*Problem details*: Within the listing below, how many lines hold "corner"? Reply with that number and no other text.
····················
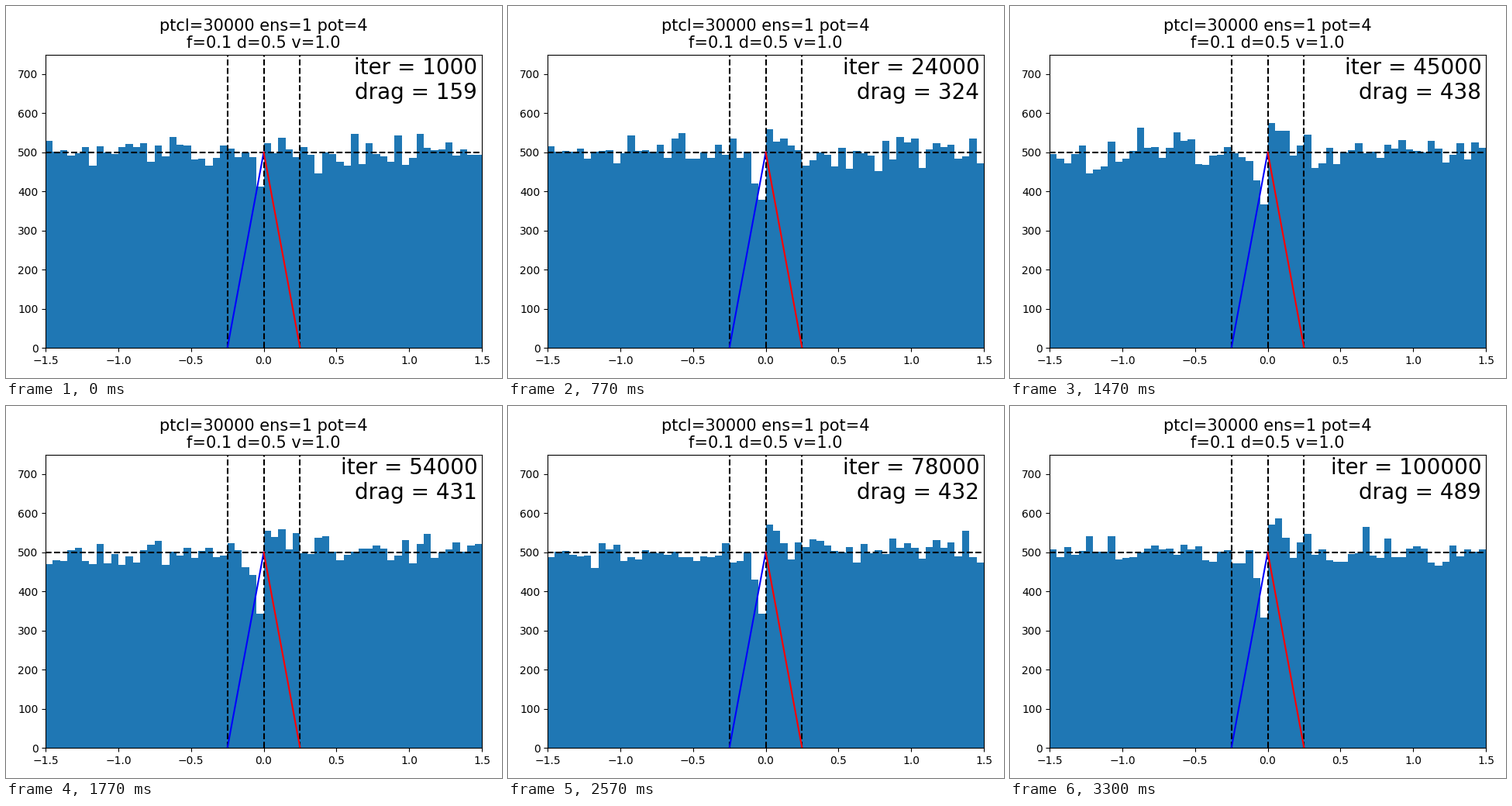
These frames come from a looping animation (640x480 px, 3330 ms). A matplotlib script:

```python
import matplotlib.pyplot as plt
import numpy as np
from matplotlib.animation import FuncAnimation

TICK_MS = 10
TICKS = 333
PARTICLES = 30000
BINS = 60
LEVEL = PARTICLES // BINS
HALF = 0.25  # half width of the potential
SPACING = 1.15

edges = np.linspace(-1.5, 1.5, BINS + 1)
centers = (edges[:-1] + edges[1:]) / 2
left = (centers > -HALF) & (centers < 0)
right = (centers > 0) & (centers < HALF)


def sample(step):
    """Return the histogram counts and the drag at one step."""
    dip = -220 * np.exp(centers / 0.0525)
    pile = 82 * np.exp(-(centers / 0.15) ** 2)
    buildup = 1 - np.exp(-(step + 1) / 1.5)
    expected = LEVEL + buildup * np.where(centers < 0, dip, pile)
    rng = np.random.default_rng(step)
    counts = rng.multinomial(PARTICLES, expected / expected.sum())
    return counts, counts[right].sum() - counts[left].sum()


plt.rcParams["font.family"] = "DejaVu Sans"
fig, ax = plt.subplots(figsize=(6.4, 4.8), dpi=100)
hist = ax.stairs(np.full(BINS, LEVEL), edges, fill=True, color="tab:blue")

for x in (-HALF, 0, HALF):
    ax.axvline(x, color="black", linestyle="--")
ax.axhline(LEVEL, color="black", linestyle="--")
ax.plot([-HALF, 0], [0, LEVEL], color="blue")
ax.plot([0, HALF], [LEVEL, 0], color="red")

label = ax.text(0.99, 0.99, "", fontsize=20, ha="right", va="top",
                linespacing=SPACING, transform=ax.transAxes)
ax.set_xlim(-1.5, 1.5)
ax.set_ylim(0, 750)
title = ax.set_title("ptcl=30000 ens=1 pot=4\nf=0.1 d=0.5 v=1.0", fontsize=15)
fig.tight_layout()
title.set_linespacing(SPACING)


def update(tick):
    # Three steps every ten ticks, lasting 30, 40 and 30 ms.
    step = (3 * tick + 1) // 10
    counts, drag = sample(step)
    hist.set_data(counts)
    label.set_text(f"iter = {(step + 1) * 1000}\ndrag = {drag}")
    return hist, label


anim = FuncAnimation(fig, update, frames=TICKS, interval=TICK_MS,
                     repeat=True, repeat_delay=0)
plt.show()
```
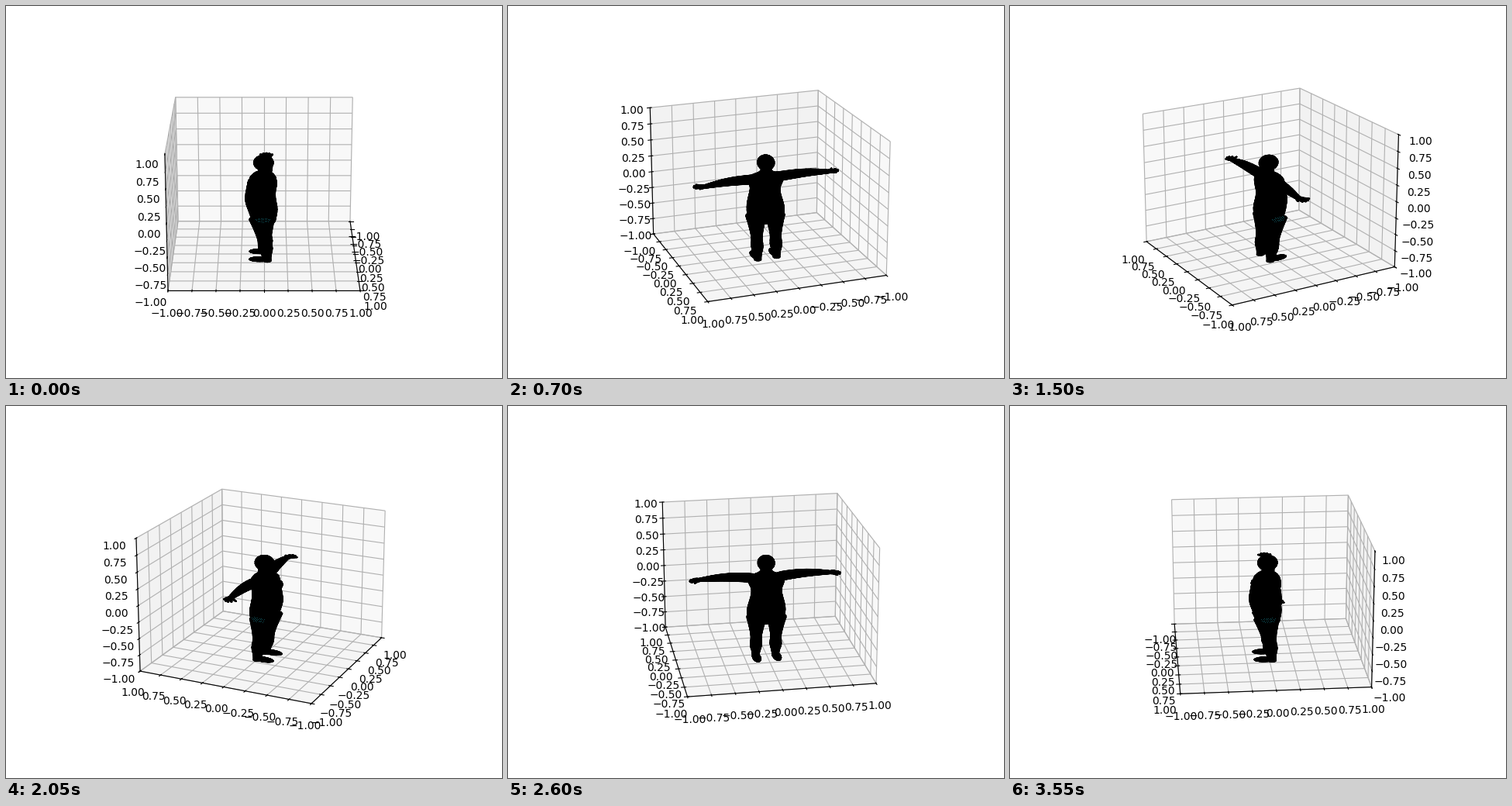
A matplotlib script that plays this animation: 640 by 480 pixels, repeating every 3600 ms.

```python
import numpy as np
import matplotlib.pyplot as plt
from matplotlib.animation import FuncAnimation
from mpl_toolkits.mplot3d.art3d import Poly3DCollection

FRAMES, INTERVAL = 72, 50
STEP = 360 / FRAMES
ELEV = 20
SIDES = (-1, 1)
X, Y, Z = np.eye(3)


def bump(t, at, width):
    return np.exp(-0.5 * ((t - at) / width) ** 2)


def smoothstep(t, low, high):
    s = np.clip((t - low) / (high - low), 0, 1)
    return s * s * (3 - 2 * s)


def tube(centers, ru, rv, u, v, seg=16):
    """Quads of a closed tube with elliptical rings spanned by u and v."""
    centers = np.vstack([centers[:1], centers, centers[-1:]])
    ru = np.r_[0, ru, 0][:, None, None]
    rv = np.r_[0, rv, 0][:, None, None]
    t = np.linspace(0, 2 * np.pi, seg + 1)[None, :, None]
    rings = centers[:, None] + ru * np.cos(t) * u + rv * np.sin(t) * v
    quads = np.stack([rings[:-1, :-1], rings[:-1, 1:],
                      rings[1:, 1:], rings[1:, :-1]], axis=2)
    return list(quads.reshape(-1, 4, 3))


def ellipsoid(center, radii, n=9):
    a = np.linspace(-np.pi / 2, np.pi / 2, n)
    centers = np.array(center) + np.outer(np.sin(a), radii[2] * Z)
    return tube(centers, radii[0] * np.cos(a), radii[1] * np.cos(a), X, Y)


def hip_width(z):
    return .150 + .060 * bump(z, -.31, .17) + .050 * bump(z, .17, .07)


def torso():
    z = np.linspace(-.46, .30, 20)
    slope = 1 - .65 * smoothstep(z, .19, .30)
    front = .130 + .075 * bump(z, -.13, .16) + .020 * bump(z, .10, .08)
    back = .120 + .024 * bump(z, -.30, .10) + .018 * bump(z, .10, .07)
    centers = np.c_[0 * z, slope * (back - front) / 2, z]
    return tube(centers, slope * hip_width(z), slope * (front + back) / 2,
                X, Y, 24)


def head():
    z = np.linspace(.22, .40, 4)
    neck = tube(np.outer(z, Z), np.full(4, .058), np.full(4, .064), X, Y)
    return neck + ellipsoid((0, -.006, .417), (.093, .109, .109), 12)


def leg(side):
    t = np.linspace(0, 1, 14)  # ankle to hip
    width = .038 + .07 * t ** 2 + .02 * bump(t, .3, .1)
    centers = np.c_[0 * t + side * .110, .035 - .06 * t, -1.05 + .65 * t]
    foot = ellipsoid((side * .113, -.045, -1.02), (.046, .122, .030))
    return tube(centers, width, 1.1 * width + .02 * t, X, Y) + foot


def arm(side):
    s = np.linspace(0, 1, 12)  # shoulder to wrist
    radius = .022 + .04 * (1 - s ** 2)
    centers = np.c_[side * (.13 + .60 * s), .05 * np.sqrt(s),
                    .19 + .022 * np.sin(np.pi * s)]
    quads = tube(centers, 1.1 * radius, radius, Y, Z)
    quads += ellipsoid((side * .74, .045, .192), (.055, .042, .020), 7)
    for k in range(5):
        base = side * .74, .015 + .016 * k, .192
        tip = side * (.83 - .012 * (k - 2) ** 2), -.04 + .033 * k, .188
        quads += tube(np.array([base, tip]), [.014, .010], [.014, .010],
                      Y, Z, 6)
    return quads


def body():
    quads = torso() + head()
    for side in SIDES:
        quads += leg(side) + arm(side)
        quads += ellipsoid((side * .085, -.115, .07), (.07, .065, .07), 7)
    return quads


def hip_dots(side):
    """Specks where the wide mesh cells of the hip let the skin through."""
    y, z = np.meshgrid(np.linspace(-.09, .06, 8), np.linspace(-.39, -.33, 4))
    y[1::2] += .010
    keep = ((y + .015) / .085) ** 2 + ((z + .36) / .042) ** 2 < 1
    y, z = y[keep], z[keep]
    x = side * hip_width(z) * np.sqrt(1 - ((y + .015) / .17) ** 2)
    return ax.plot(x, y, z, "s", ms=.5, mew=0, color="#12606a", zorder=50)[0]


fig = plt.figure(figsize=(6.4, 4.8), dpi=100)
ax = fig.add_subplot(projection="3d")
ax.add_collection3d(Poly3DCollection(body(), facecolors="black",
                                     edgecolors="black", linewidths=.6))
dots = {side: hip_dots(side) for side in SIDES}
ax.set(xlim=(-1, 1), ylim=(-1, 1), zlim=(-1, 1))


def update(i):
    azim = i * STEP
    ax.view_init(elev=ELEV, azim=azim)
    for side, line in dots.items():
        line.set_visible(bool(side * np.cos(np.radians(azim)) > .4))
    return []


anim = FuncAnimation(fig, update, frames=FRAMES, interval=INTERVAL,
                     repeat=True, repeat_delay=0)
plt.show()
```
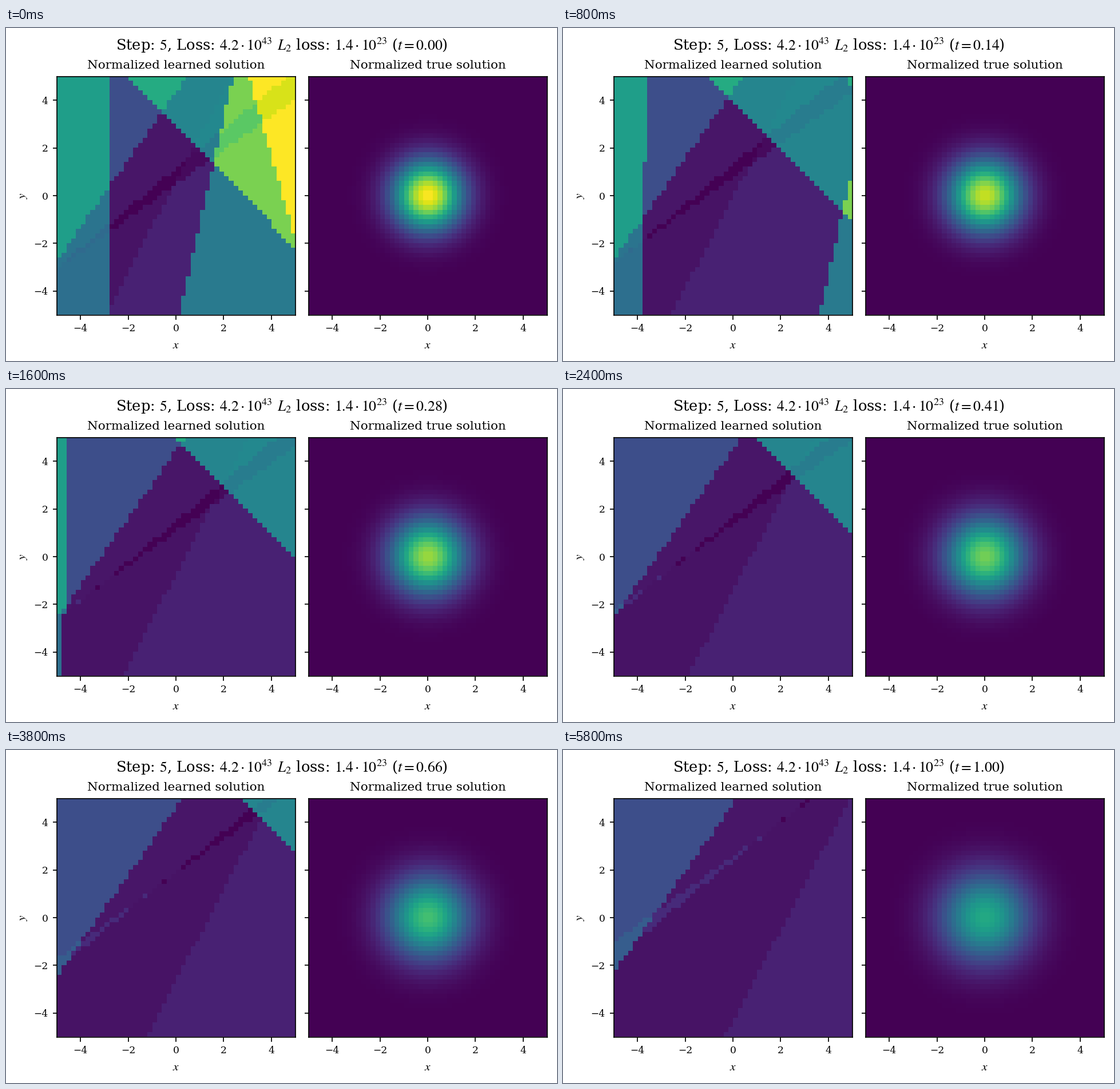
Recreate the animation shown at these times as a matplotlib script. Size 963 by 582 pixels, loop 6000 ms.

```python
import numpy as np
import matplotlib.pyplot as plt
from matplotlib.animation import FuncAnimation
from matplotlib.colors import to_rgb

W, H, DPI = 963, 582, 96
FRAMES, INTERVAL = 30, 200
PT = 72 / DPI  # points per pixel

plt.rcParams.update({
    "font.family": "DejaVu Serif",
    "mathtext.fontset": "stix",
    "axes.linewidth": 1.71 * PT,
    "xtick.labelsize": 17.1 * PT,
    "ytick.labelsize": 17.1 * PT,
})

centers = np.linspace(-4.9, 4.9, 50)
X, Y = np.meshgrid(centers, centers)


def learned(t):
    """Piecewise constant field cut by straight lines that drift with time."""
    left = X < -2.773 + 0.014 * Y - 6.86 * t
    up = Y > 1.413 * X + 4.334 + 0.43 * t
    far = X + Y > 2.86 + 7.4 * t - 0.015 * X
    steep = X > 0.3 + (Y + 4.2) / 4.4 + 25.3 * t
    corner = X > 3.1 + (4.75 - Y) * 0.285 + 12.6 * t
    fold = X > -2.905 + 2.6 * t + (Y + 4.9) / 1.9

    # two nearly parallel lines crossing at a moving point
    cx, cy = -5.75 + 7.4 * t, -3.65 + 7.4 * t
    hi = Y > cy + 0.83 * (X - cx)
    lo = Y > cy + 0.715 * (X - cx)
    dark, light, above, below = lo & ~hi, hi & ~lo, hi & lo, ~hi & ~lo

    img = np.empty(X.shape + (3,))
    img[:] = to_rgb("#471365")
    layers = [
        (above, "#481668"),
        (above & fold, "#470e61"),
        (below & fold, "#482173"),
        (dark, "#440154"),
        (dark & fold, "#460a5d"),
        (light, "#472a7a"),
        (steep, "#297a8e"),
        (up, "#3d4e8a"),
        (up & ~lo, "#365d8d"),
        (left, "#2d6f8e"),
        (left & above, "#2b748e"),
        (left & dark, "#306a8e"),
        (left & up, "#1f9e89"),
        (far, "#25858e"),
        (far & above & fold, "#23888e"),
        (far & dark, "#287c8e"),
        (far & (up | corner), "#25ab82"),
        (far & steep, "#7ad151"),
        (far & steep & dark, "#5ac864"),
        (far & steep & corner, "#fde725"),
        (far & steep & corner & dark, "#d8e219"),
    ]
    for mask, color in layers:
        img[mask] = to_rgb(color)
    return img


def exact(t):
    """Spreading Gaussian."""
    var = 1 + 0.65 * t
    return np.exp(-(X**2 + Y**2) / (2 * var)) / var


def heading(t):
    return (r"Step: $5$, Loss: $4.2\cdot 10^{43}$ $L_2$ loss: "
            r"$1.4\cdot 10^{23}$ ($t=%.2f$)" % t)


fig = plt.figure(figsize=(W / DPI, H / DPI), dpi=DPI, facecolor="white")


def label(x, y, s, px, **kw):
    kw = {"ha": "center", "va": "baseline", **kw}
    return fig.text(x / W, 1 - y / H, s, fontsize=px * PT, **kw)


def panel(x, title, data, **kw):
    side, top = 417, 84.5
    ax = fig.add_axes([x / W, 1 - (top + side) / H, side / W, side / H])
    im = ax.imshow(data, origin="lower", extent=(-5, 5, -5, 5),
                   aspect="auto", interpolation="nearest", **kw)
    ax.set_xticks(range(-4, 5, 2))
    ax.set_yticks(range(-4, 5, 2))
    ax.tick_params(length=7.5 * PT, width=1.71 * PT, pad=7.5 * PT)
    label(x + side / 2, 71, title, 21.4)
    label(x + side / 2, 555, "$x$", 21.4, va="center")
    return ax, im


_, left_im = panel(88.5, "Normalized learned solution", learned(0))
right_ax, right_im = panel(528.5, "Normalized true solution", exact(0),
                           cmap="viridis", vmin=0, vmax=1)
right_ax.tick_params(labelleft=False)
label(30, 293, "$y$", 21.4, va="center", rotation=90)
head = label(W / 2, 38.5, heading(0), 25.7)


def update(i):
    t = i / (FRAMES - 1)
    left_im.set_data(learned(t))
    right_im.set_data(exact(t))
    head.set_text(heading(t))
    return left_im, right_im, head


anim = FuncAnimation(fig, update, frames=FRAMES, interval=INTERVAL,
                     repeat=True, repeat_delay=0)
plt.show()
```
····················
*Expected answer*: 4